Measures which discourage investment in the private rented sector can only push up rents and harm tenants more than landlords, a new report from the Intermediary Mortgage Lenders Association warns.
The report – Segmenting the UK Mortgage Market – examines the key issues facing the main segments that make up today’s mortgage market, which IMLA says can be thought of as a series of interlinked but distinct markets for first time buyers, moving homeowners, buy to let investors, lifetime borrowers, remortgagers and further advances.
Assessing the possible impacts of George Osborne’s proposed buy to let tax changes - chiefly the reduction in mortgage interest tax relief to landlords - IMLA argues that a higher tax burden for landlords, which will push some into losses after tax and raise the effective tax rate on their buy to let investment above 100 per cent, may slightly skew the market in favour of owner-occupiers.

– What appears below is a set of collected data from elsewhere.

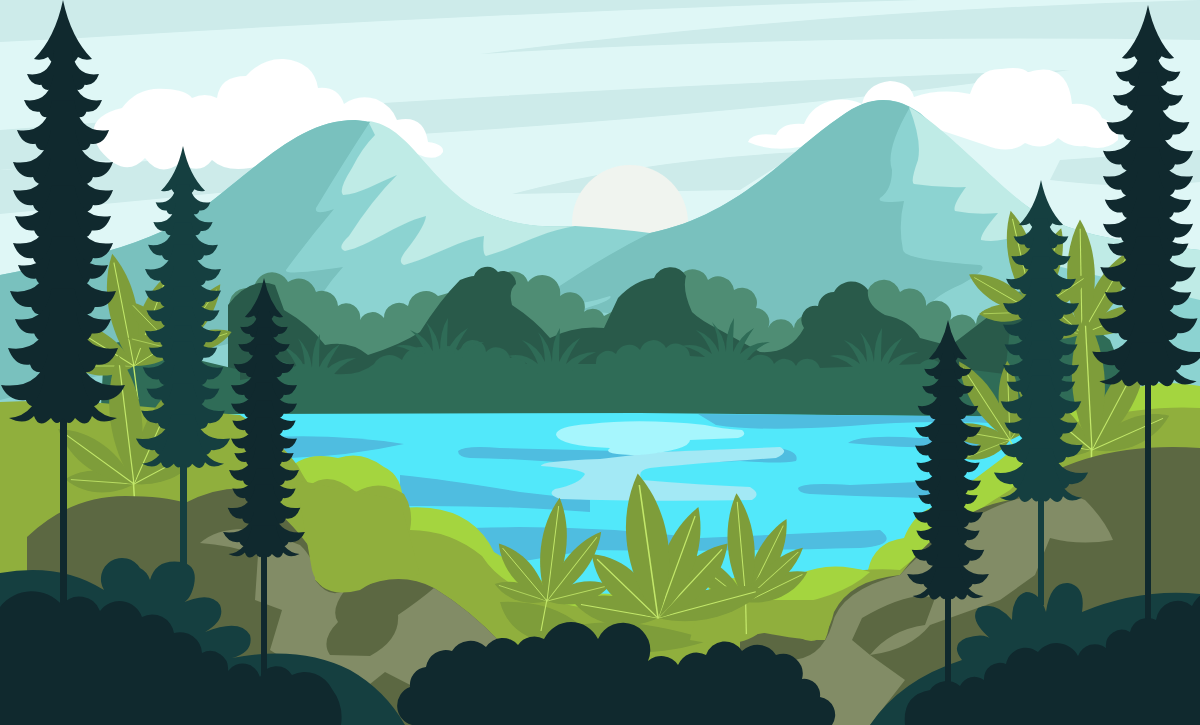
<!DOCTYPE html>
<html lang="en">
<head>
<meta charset="utf-8">
<title>Mountain lake landscape</title>
<style>
:root{--sky:#dff7f6;--streak:#cdebea;--sun:#f0f4ef;--cloud:#fff;--mount:#8cd3d1;--mount-shade:#79c1be;--mount-light:#bfebe6;--wood-light:#4f8d74;--wood-dark:#295a4a;--wood:#2f6c57;--lake:#52e8fa;--ripple:#4fbde0;--glint:#a3e9f5;--lime:#a4d53f;--grass:#90af3d;--leaf:#7e9d3a;--vein:#c3e86a;--rock:#5c6842;--rock-light:#828c66;--pine:#153f40;--pine-dark:#10292e}
html,body{margin:0;overflow:hidden}
svg{display:block;width:1200px;height:725px}
.streak{fill:var(--streak)}.cloud{fill:var(--cloud)}.sun{fill:var(--sun)}
.mount{fill:var(--mount)}.mount-shade{fill:var(--mount-shade)}.mount-light{fill:var(--mount-light)}
.wood-light{fill:var(--wood-light)}.wood-dark{fill:var(--wood-dark)}.wood{fill:var(--wood)}
.lake{fill:var(--lake)}.ripple{fill:var(--ripple)}.glint{fill:var(--glint)}
.lime{fill:var(--lime)}.grass{fill:var(--grass)}.leaf{fill:var(--leaf)}
.vein{fill:none;stroke:var(--vein);stroke-width:1.2}
.rock{fill:var(--rock)}.rock-light{fill:var(--rock-light)}
.pine{fill:var(--pine)}.pine-dark{fill:var(--pine-dark)}
</style>
</head>
<body>
<svg viewBox="0 0 1200 725" role="img" aria-label="Mountain lake framed by pines, bushes and rocks">
<defs>
<path id="tier" d="M-12 -32Q-18 5 -50 0Q-44 17 -30 15Q-27 25 -15 21Q-9 33 0 25Q9 33 15 21Q27 25 30 15Q44 17 50 0Q18 5 12 -32Z"/>
<g id="foliage">
<path d="M0 0Q-8 38 -29 59Q-21 61 -15 57Q-9 68 0 62Q9 68 15 57Q21 61 29 59Q8 38 0 0Z"/>
<path d="M-9 50L9 50 20 395 -20 395Z"/>
<use href="#tier" transform="translate(0 74)scale(.72)"/>
<use href="#tier" transform="translate(0 100)scale(.78)"/>
<use href="#tier" transform="translate(0 130)scale(.92)"/>
<use href="#tier" transform="translate(0 162)"/>
<use href="#tier" transform="translate(0 190)"/>
<use href="#tier" transform="translate(0 216)scale(.96)"/>
<use href="#tier" transform="translate(0 243)"/>
<use href="#tier" transform="translate(0 265)scale(.9)"/>
<use href="#tier" transform="translate(0 291)scale(1.06)"/>
<use href="#tier" transform="translate(0 319)scale(.96)"/>
<use href="#tier" transform="translate(0 348)scale(1.1)"/>
<use href="#tier" transform="translate(0 385)scale(1.24 1)"/>
<path d="M-18 375Q-26 416 -54 418Q-38 426 -29 416Q-24 430 -12 418Q-6 428 0 418Q6 428 12 418Q24 430 29 416Q38 426 54 418Q26 416 18 375Z"/>
</g>
<g id="blade"><path class="leaf" d="M0 0C-20 -30 -22 -70 0 -100C22 -70 20 -30 0 0Z"/><path class="vein" d="M0 0V-92"/></g>
<g id="plant">
<use href="#blade" transform="rotate(-72)scale(.55)"/>
<use href="#blade" transform="rotate(76)scale(.65)"/>
<use href="#blade" transform="rotate(-40)scale(.7 .75)"/>
<use href="#blade" transform="rotate(38)scale(.7 .88)"/>
<use href="#blade" transform="rotate(7)scale(.8 1.04)"/>
<path class="vein" d="M0 -2L-6 30"/>
</g>
<path id="tuft" d="M-14 0Q-28 -16 -44 -18Q-28 -22 -14 -10Q-20 -26 -30 -34Q-14 -28 -7 -12Q-8 -32 -14 -42Q-2 -30 0 -12Q0 -34 8 -46Q7 -28 7 -12Q14 -28 28 -36Q18 -22 14 -10Q26 -22 44 -22Q28 -16 18 0Z"/>
</defs>

<g id="sky">
<rect width="1200" height="725" fill="var(--sky)"/>
<g class="streak">
<path d="M0 0H920Q500 12 80 38L0 42Z"/>
<path d="M480 54Q820 10 1200 0V40Q800 34 480 54Z"/>
<path d="M0 130Q500 90 1070 70Q800 110 420 134L0 170Z"/>
<path d="M0 170L330 150 250 190 0 214Z"/>
<path d="M512 194Q640 160 800 152L740 190Z"/>
<path d="M1060 160L1200 150V182Q1130 190 1050 180Z"/>
</g>
</g>

<g id="clouds" class="cloud">
<path d="M100 150Q80 118 122 108Q138 86 166 89Q186 90 192 98Q205 92 217 98Q220 76 246 76Q262 58 284 59Q314 62 318 88Q338 86 344 104Q358 94 376 99Q392 106 397 120Q424 114 428 142Q444 144 443 152Q438 160 425 157L380 140 250 168Q225 172 212 160Q200 176 180 163Q160 178 145 158Q125 180 100 150Z"/>
<path d="M748 142Q752 132 776 135Q782 122 804 124Q812 104 835 100Q850 98 862 104Q866 84 890 81Q910 82 914 97Q940 88 970 94Q978 68 1002 69Q1020 66 1028 72Q1068 60 1072 104Q1095 102 1102 118Q1120 125 1118 140Q1105 152 1085 146Q1070 148 1058 138Q1045 152 1025 143Q1010 155 985 145L940 130 830 135Q815 150 800 147Q770 152 748 142Z"/>
</g>

<circle class="sun" cx="630" cy="223" r="58"/>

<g id="mountains">
<path class="mount" d="M0 275C80 260 150 245 200 210C260 165 300 120 355 120C410 122 420 190 480 210C510 225 540 228 575 226Q620 229 650 233C740 215 790 150 840 117C875 92 898 98 920 113C950 140 1000 190 1040 215C1090 240 1140 243 1200 250V420H0Z"/>
<path class="mount-light" d="M368 121C410 125 430 185 480 210C510 225 545 228 575 226C540 232 520 246 486 256Q482 254 484 236C460 240 430 258 404 265Q396 262 408 248Q425 226 426 216C395 224 370 246 345 251Q336 248 349 236Q372 200 397 175C375 184 360 194 343 195Q338 190 352 168Q362 148 375 135Z"/>
<path class="mount-shade" d="M0 275C80 260 150 245 200 210C260 165 300 120 355 120L370 122Q345 160 316 208Q314 216 334 209Q308 240 286 270Q284 276 343 267Q320 292 305 325L0 400Z"/>
<path class="mount-shade" d="M545 296Q600 258 650 233C740 215 790 150 840 117C870 94 892 98 910 107Q885 150 892 170Q892 190 880 198Q876 204 904 201Q898 225 903 250Q904 260 980 265Q990 268 962 284Q925 300 926 315L760 330 580 310Q615 300 610 296Q560 312 545 296Z"/>
<path class="mount-light" d="M909 107C950 130 1000 190 1040 215C1090 240 1140 243 1200 250V300L1040 262Q1020 245 1028 232Q1000 244 981 240Q980 234 998 213Q975 215 955 211Q952 206 966 187Q940 188 914 184Q910 182 918 160Q922 140 909 107Z"/>
</g>

<g id="far-woods">
<path class="wood-light" d="M230 420V310a17 17 0 0 1 24 -20a18 18 0 0 1 34 -8a18 18 0 0 1 28 10a16 16 0 0 1 22 14a14 14 0 0 1 22 14a14 14 0 0 1 24 -2a15 15 0 0 1 24 -12a18 18 0 0 1 30 -10L500 278a16 16 0 0 1 28 4a18 18 0 0 1 32 14a14 14 0 0 1 20 22a13 13 0 0 1 24 -2L680 276a16 16 0 0 1 28 4a16 16 0 0 1 26 10a15 15 0 0 1 22 18a14 14 0 0 1 12 20a14 14 0 0 1 26 0a14 14 0 0 1 26 -6L868 290a17 17 0 0 1 32 2a16 16 0 0 1 26 14a14 14 0 0 1 22 18a15 15 0 0 1 28 0a16 16 0 0 1 26 -12a18 18 0 0 1 22 -20H1050V420Z"/>
<path class="wood-dark" d="M228 420V305Q250 276 275 285L284 310Q310 325 325 345Q350 340 368 355Q400 345 420 332Q440 300 460 280Q470 276 474 276a14 14 0 0 1 24 -4a13 13 0 0 1 18 12Q508 290 512 305Q535 320 550 338Q575 325 604 328L618 298Q635 280 654 278a18 18 0 0 1 32 -2Q682 290 692 312Q700 320 720 330L760 352Q790 354 804 328a14 14 0 0 1 14 -22a16 16 0 0 1 16 -14a20 20 0 0 1 34 -2Q866 305 885 315Q910 320 920 338L950 346 1010 300 1060 340V420Z"/>
<g class="wood">
<path d="M228 382L290 372a14 14 0 0 1 24 -2a12 12 0 0 1 20 4Q360 376 374 364a18 18 0 0 1 28 -4a20 20 0 0 1 34 -6a13 13 0 0 1 24 0a13 13 0 0 1 26 -2a14 14 0 0 1 24 6a12 12 0 0 1 16 6L596 364a12 12 0 0 1 20 -10a14 14 0 0 1 24 -4a14 14 0 0 1 26 -2a14 14 0 0 1 24 8L750 360a14 14 0 0 1 24 4a13 13 0 0 1 22 2a13 13 0 0 1 24 2L920 364a14 14 0 0 1 22 2L1128 390V417L228 420Z"/>
<use href="#tuft" x="312" y="380"/><use href="#tuft" x="440" y="364"/><use href="#tuft" x="552" y="374"/><use href="#tuft" x="726" y="364"/><use href="#tuft" x="874" y="374"/>
<path d="M104 350Q118 336 140 346L240 370V425H100ZM1010 330Q1060 300 1110 340L1128 385V405Q1110 425 1060 417H1000Z"/>
</g>
</g>

<g id="lake">
<path class="lake" d="M220 414L640 413 1040 417V600H220Z"/>
<g class="ripple">
<path d="M698 414L1040 417V426Q940 418 850 426Q760 432 716 425Z"/>
<path d="M270 437Q340 434 404 444Q350 456 290 458Z"/>
<path d="M458 451Q465 445 500 448L660 452 780 448Q800 452 796 461Q780 464 740 461L610 467Q540 459 470 458Q458 457 458 451Z"/>
<path d="M848 443Q860 434 920 438L1000 432V447Q920 450 848 443Z"/>
<path d="M798 488Q804 482 850 485L1010 478V500Q900 498 810 494Q798 493 798 488Z"/>
<path d="M400 475Q450 480 520 492L590 500V512Q500 505 400 506Z"/>
<path d="M470 528Q580 524 700 538L880 530Q900 545 860 548Q700 552 590 550L500 565Z"/>
</g>
<path class="glint" d="M541 466Q540 461 600 459L660 452 780 447Q790 452 776 458Q700 463 650 468Q636 470 642 480Q700 485 750 487Q762 494 752 500Q650 502 560 499Q546 494 555 489Q580 484 585 474Q582 469 541 466Z"/>
<path fill="#a6f6fd" d="M556 435Q556 426 590 424Q640 418 705 425Q722 429 742 430Q748 435 738 438L690 440Q690 450 640 455Q600 455 610 448Q560 446 556 435Z"/>
</g>

<g id="meadow">
<path class="lime" d="M285 475Q300 450 338 458Q362 450 384 467Q404 476 403 508Q470 502 494 552L560 592 780 600 868 570Q874 542 904 538Q915 510 940 505L1000 460Q1080 395 1130 392Q1150 378 1200 386V700H285Z"/>
<path class="grass" d="M0 402Q40 400 90 402L240 415Q280 440 298 466Q305 480 310 485Q330 470 356 492Q380 478 404 494Q414 510 410 530Q450 530 482 556Q510 600 600 610L770 590Q850 565 900 570Q960 520 1010 490L1080 420Q1150 405 1200 408V725H0Z"/>
<path class="lime" d="M706 584Q740 574 800 574Q830 560 870 572Q840 600 770 608Q720 612 706 584Z"/>
<path class="leaf" d="M500 602Q550 600 580 625Q630 615 710 640Q650 662 560 645Q510 640 500 602Z"/>
</g>

<g id="side-plants">
<use href="#plant" transform="translate(134 366)rotate(-18)scale(1.1)"/>
<use href="#plant" transform="translate(176 350)rotate(-4)scale(.9)"/>
<use href="#plant" transform="translate(134 484)rotate(-14)scale(1.25)"/>
<use href="#plant" transform="translate(1082 334)rotate(-8)scale(1.1)"/>
<use href="#plant" transform="translate(1034 312)rotate(-20)"/>
<use href="#plant" transform="translate(1092 450)rotate(-10)scale(1.3)"/>
<use href="#plant" transform="translate(1010 440)rotate(-40)scale(.9)"/>
</g>

<g id="rocks">
<path class="rock" d="M27 725V537Q70 496 125 496Q165 496 185 503Q220 485 252 489Q290 520 308 545L315 580Q330 595 360 588Q400 570 434 588Q470 610 500 642L560 725Z"/>
<path class="rock-light" d="M200 543Q220 525 260 530L300 545Q316 560 315 580Q330 600 345 590Q330 610 338 622Q320 640 330 655L370 656Q400 640 398 615Q420 600 434 588Q470 610 500 642L420 690 385 672 350 700 270 650 282 610 255 600 258 555Q230 545 200 543Z"/>
<path class="grass" d="M296 480L400 500 420 575Q390 570 360 590Q320 600 312 570Z"/>
<path class="rock" d="M740 725V640Q770 626 800 638Q825 650 834 612Q850 580 900 575Q950 510 1010 500Q1080 440 1200 448V725Z"/>
<path class="rock-light" d="M780 660Q820 664 832 625Q840 590 900 575Q940 530 1000 505Q1050 485 1085 500Q1105 520 1113 540Q1080 546 1050 538L1035 575 1000 600 930 625Q910 650 870 655L905 680 870 725H820Z"/>
<path class="rock" d="M862 618Q910 590 935 598L925 625Q890 630 870 655L852 640Z"/>
<path class="grass" d="M690 640Q740 650 760 632Q800 640 825 640Q832 625 830 600L700 600Z"/>
</g>

<g id="shore-plants">
<use href="#plant" transform="translate(547 601)"/>
<use href="#plant" transform="translate(746 602)rotate(-12)scale(1.05)"/>
<use href="#blade" transform="translate(745 600)rotate(48)scale(.6 .78)"/>
<g transform="translate(658 618)">
<use href="#blade" transform="rotate(-80)scale(.9 .85)"/>
<use href="#blade" transform="rotate(75)scale(.9 1.1)"/>
<use href="#blade" transform="rotate(-46)scale(1 .92)"/>
<use href="#blade" transform="rotate(43)scale(1 1.02)"/>
<use href="#blade" transform="rotate(20)scale(1 1.18)"/>
<use href="#blade" transform="rotate(-8)scale(1.3 1.46)"/>
</g>
</g>

<g id="back-bushes" class="pine">
<path d="M0 573Q60 562 104 590A20 20 0 0 1 140 568A20 20 0 0 1 150 580Q156 558 182 562Q198 566 194 585Q190 602 180 604Q210 590 220 605Q226 620 205 632Q240 618 250 635Q254 652 232 658Q300 645 350 670Q385 690 405 725H0Z"/>
<path d="M870 725Q900 680 962 660Q950 645 966 638Q985 632 992 640Q968 620 978 608Q995 600 1012 620Q1012 596 1026 592Q1040 592 1046 612Q1050 582 1068 583Q1086 586 1082 612Q1140 588 1200 594V725Z"/>
</g>

<g id="pines">
<g class="pine">
<rect x="180" y="440" width="7" height="130"/><use href="#foliage" transform="translate(183 146)scale(.76)"/>
<rect x="1038" y="475" width="6" height="130"/><use href="#foliage" transform="translate(1041 180)scale(.76)"/>
</g>
<g class="pine-dark">
<rect x="60" y="390" width="7" height="230"/><use href="#foliage" transform="translate(63)"/>
<rect x="261" y="530" width="6" height="150"/><use href="#foliage" transform="translate(264 278)scale(.66)"/>
<rect x="1145" y="360" width="6" height="280"/><use href="#foliage" transform="translate(1148 5)scale(.9)"/>
<rect x="945" y="570" width="6" height="130"/><use href="#foliage" transform="translate(948 320)scale(.66)"/>
</g>
</g>

<g id="front-bushes" class="pine-dark">
<path d="M0 607a40 40 0 0 1 62 -2a22 22 0 0 1 38 6a24 24 0 0 1 42 6a22 22 0 0 1 32 16a22 22 0 0 1 28 20a18 18 0 0 1 26 18a18 18 0 0 1 32 6a18 18 0 0 1 32 -2a30 30 0 0 1 40 14Q344 705 341 725H0Z"/>
<path d="M412 725a20 20 0 0 1 -2 -38a18 18 0 0 1 16 -20a20 20 0 0 1 26 -16a22 22 0 0 1 34 -4a20 20 0 0 1 32 -2a20 20 0 0 1 26 -6a30 30 0 0 1 54 0a26 26 0 0 1 50 22a20 20 0 0 1 30 4a20 20 0 0 1 28 -10a20 20 0 0 1 36 -4a22 22 0 0 1 34 4a20 20 0 0 1 26 24a16 16 0 0 1 18 18a18 18 0 0 1 12 28Z"/>
<path d="M905 725Q902 695 930 690a20 20 0 0 1 30 -4a16 16 0 0 1 24 -6a16 16 0 0 1 22 -16a20 20 0 0 1 32 -12a24 24 0 0 1 40 4a18 18 0 0 1 28 -8a16 16 0 0 1 24 -16a18 18 0 0 1 26 -12a22 22 0 0 1 36 -14a26 26 0 0 1 33 -14V725Z"/>
</g>
</svg>
</body>
</html>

This is because the effect of the tax change will be to reduce the price that landlords are prepared to pay for any given property.
But the association says the risk is that these changes and the threat of tighter buy to let mortgage regulation next year will constrain the supply of available rental properties.
This will be happening at a time when IMLA says “the fundamentals of population growth and low housing supply” are driving an increase in demand, and with the still emerging institutional investment sector failing to make up the gap.